==== Data supplied ====

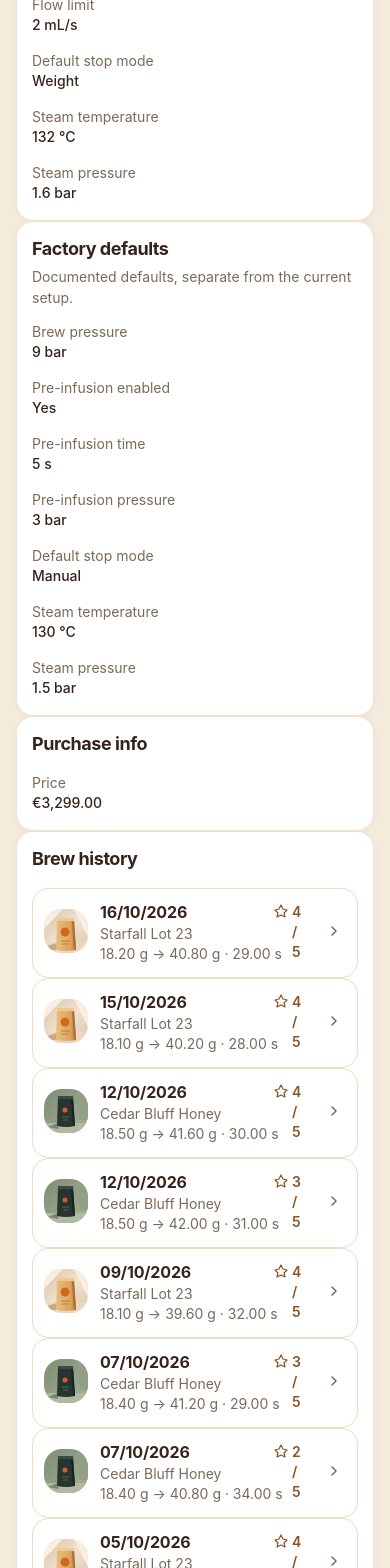
<!DOCTYPE html>
<html lang="en">
<head>
<meta charset="utf-8">
<title>Machine details</title>
<style>
:root {
  --page: #f5ebdc;
  --card: #ffffff;
  --ink: #36231a;
  --muted: #7b6959;
  --accent: #8a5426;
  --line: #ecdcc2;
  --shadow: rgba(120, 80, 30, .07);
}
* { box-sizing: border-box; margin: 0; padding: 0; }
html, body { width: 390px; height: 1568px; overflow: hidden; background: var(--page); }
body { font: 400 14px/20px Inter, Roboto, sans-serif; color: var(--ink); }
main { display: flex; flex-direction: column; gap: 2px; height: 1568px; padding: 0 17px; overflow: hidden; }
.card { flex: none; padding: 15px 15px 17px; border-radius: 16px; background: var(--card); box-shadow: 0 1px 8px var(--shadow); }
.card.current { margin-top: -21px; padding-top: 16px; }
h2 { font-size: 18px; line-height: 24px; font-weight: 700; letter-spacing: -.025em; }
.note { margin: 5px 0 14px; line-height: 21px; color: var(--muted); white-space: nowrap; }
.specs { display: flex; flex-direction: column; gap: 16px; }
.purchase .specs, .brews { margin-top: 17px; }
dt { color: var(--muted); }
dd { font-weight: 500; }
.brews { list-style: none; }
.brew { display: grid; grid-template-columns: 44px 162px 39px 16px; column-gap: 12px; height: 90px; padding: 13px 11px; border: 1px solid var(--line); border-radius: 16px; color: inherit; text-decoration: none; white-space: nowrap; }
.thumb { width: 44px; height: 44px; margin-top: 7px; border-radius: 18px; }
.date { margin-bottom: 2px; font-size: 16px; font-weight: 700; letter-spacing: -.01em; }
.bean, .shot { color: var(--muted); }
.rating { display: flex; gap: 4px; font-weight: 600; color: var(--accent); }
.rating svg { flex: none; width: 14px; height: 14px; margin-top: 2px; }
.rating span { width: 9px; white-space: normal; }
.chevron { width: 16px; height: 16px; margin: 21px 0 0 1px; }
.defs { position: absolute; width: 0; height: 0; }
</style>
</head>
<body>
<svg class="defs" aria-hidden="true">
  <defs>
    <linearGradient id="sunwall" x2="1" y2="1">
      <stop offset="0" stop-color="#d9c3a6"/><stop offset=".5" stop-color="#efe2d0"/><stop offset="1" stop-color="#dcc7ac"/>
    </linearGradient>
    <linearGradient id="kraft" x2="1">
      <stop offset="0" stop-color="#e9bd7c"/><stop offset=".7" stop-color="#dca660"/><stop offset="1" stop-color="#bb803f"/>
    </linearGradient>
    <linearGradient id="sagewall" x2="1" y2="1">
      <stop offset="0" stop-color="#7f8d74"/><stop offset="1" stop-color="#a5b097"/>
    </linearGradient>
    <symbol id="amber-bag" viewBox="0 0 44 44">
      <rect width="44" height="44" fill="url(#sunwall)"/>
      <path d="M0 8L14 0H19L0 20ZM30 0H36L44 16V28Z" fill="#f8efe2"/>
      <rect y="33" width="44" height="11" fill="#ead8c0"/>
      <path d="M3 37L13 34V41H6Z" fill="#c8a983"/>
      <path d="M13 9H30L32 41Q22 43 12 41Z" fill="url(#kraft)"/>
      <path d="M13 9H30V12H13Z" fill="#f0cb90"/>
      <path d="M28 13L30 40L32 41L30 12Z" fill="#a97036"/>
      <circle cx="21" cy="23" r="4.5" fill="#d0691d"/>
      <path d="M17 32H26M18 35H25" stroke="#b98045"/>
    </symbol>
    <symbol id="green-bag" viewBox="0 0 44 44">
      <rect width="44" height="44" fill="url(#sagewall)"/>
      <path d="M32 0H44V31H36Z" fill="#929f84"/>
      <rect y="34" width="44" height="10" fill="#b1b9a2"/>
      <path d="M4 38L14 34V40Z" fill="#78866d"/>
      <path d="M14 7H29L31 37Q22 39 13 37Z" fill="#26352f"/>
      <path d="M14 7H29V10H14Z" fill="#3c4b43"/>
      <path d="M27 11L29 36L31 37L29 10Z" fill="#18231f"/>
      <circle cx="21" cy="21" r="2.5" fill="#d5573a"/>
      <path d="M18 28H25M19 31H24" stroke="#53645a"/>
    </symbol>
    <symbol id="star" viewBox="0 0 14 14">
      <path d="M7 1L9 5L13 6L10 9L11 13L7 11L3 13L4 9L1 6L5 5Z" fill="none" stroke="#8a5426" stroke-width="1.2" stroke-linejoin="round"/>
    </symbol>
    <symbol id="chevron" viewBox="0 0 16 16">
      <path d="M6 4L10 8L6 12" fill="none" stroke="#7b6959" stroke-width="1.5" stroke-linecap="round" stroke-linejoin="round"/>
    </symbol>
  </defs>
</svg>
<main>
  <section class="card current">
    <dl class="specs">
      <div><dt>Flow limit</dt><dd>2 mL/s</dd></div>
      <div><dt>Default stop mode</dt><dd>Weight</dd></div>
      <div><dt>Steam temperature</dt><dd>132 °C</dd></div>
      <div><dt>Steam pressure</dt><dd>1.6 bar</dd></div>
    </dl>
  </section>

  <section class="card defaults">
    <h2>Factory defaults</h2>
    <p class="note">Documented defaults, separate from the current<br>setup.</p>
    <dl class="specs">
      <div><dt>Brew pressure</dt><dd>9 bar</dd></div>
      <div><dt>Pre-infusion enabled</dt><dd>Yes</dd></div>
      <div><dt>Pre-infusion time</dt><dd>5 s</dd></div>
      <div><dt>Pre-infusion pressure</dt><dd>3 bar</dd></div>
      <div><dt>Default stop mode</dt><dd>Manual</dd></div>
      <div><dt>Steam temperature</dt><dd>130 °C</dd></div>
      <div><dt>Steam pressure</dt><dd>1.5 bar</dd></div>
    </dl>
  </section>

  <section class="card purchase">
    <h2>Purchase info</h2>
    <dl class="specs">
      <div><dt>Price</dt><dd>€3,299.00</dd></div>
    </dl>
  </section>

  <section class="card history">
    <h2>Brew history</h2>
    <ul class="brews">
      <li><a class="brew" href="#">
        <svg class="thumb" role="img" aria-label="Kraft coffee bag in sunlight"><use href="#amber-bag"/></svg>
        <div><p class="date">16/10/2026</p><p class="bean">Starfall Lot 23</p><p class="shot">18.20 g → 40.80 g · 29.00 s</p></div>
        <p class="rating"><svg aria-hidden="true"><use href="#star"/></svg><span>4 / 5</span></p>
        <svg class="chevron" aria-hidden="true"><use href="#chevron"/></svg>
      </a></li>
      <li><a class="brew" href="#">
        <svg class="thumb" role="img" aria-label="Kraft coffee bag in sunlight"><use href="#amber-bag"/></svg>
        <div><p class="date">15/10/2026</p><p class="bean">Starfall Lot 23</p><p class="shot">18.10 g → 40.20 g · 28.00 s</p></div>
        <p class="rating"><svg aria-hidden="true"><use href="#star"/></svg><span>4 / 5</span></p>
        <svg class="chevron" aria-hidden="true"><use href="#chevron"/></svg>
      </a></li>
      <li><a class="brew" href="#">
        <svg class="thumb" role="img" aria-label="Dark green coffee bag on sage"><use href="#green-bag"/></svg>
        <div><p class="date">12/10/2026</p><p class="bean">Cedar Bluff Honey</p><p class="shot">18.50 g → 41.60 g · 30.00 s</p></div>
        <p class="rating"><svg aria-hidden="true"><use href="#star"/></svg><span>4 / 5</span></p>
        <svg class="chevron" aria-hidden="true"><use href="#chevron"/></svg>
      </a></li>
      <li><a class="brew" href="#">
        <svg class="thumb" role="img" aria-label="Dark green coffee bag on sage"><use href="#green-bag"/></svg>
        <div><p class="date">12/10/2026</p><p class="bean">Cedar Bluff Honey</p><p class="shot">18.50 g → 42.00 g · 31.00 s</p></div>
        <p class="rating"><svg aria-hidden="true"><use href="#star"/></svg><span>3 / 5</span></p>
        <svg class="chevron" aria-hidden="true"><use href="#chevron"/></svg>
      </a></li>
      <li><a class="brew" href="#">
        <svg class="thumb" role="img" aria-label="Kraft coffee bag in sunlight"><use href="#amber-bag"/></svg>
        <div><p class="date">09/10/2026</p><p class="bean">Starfall Lot 23</p><p class="shot">18.10 g → 39.60 g · 32.00 s</p></div>
        <p class="rating"><svg aria-hidden="true"><use href="#star"/></svg><span>4 / 5</span></p>
        <svg class="chevron" aria-hidden="true"><use href="#chevron"/></svg>
      </a></li>
      <li><a class="brew" href="#">
        <svg class="thumb" role="img" aria-label="Dark green coffee bag on sage"><use href="#green-bag"/></svg>
        <div><p class="date">07/10/2026</p><p class="bean">Cedar Bluff Honey</p><p class="shot">18.40 g → 41.20 g · 29.00 s</p></div>
        <p class="rating"><svg aria-hidden="true"><use href="#star"/></svg><span>3 / 5</span></p>
        <svg class="chevron" aria-hidden="true"><use href="#chevron"/></svg>
      </a></li>
      <li><a class="brew" href="#">
        <svg class="thumb" role="img" aria-label="Dark green coffee bag on sage"><use href="#green-bag"/></svg>
        <div><p class="date">07/10/2026</p><p class="bean">Cedar Bluff Honey</p><p class="shot">18.40 g → 40.80 g · 34.00 s</p></div>
        <p class="rating"><svg aria-hidden="true"><use href="#star"/></svg><span>2 / 5</span></p>
        <svg class="chevron" aria-hidden="true"><use href="#chevron"/></svg>
      </a></li>
      <li><a class="brew" href="#">
        <svg class="thumb" role="img" aria-label="Kraft coffee bag in sunlight"><use href="#amber-bag"/></svg>
        <div><p class="date">05/10/2026</p><p class="bean">Starfall Lot 23</p></div>
        <p class="rating"><svg aria-hidden="true"><use href="#star"/></svg><span>4 / 5</span></p>
        <svg class="chevron" aria-hidden="true"><use href="#chevron"/></svg>
      </a></li>
    </ul>
  </section>
</main>
</body>
</html>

====

## What you are asked to do
Find the lines that mention "current" in the entries and show them.

## Answer to the exercise
.card.current { margin-top: -21px; padding-top: 16px; }
  <section class="card current">
    <p class="note">Documented defaults, separate from the current<br>setup.</p>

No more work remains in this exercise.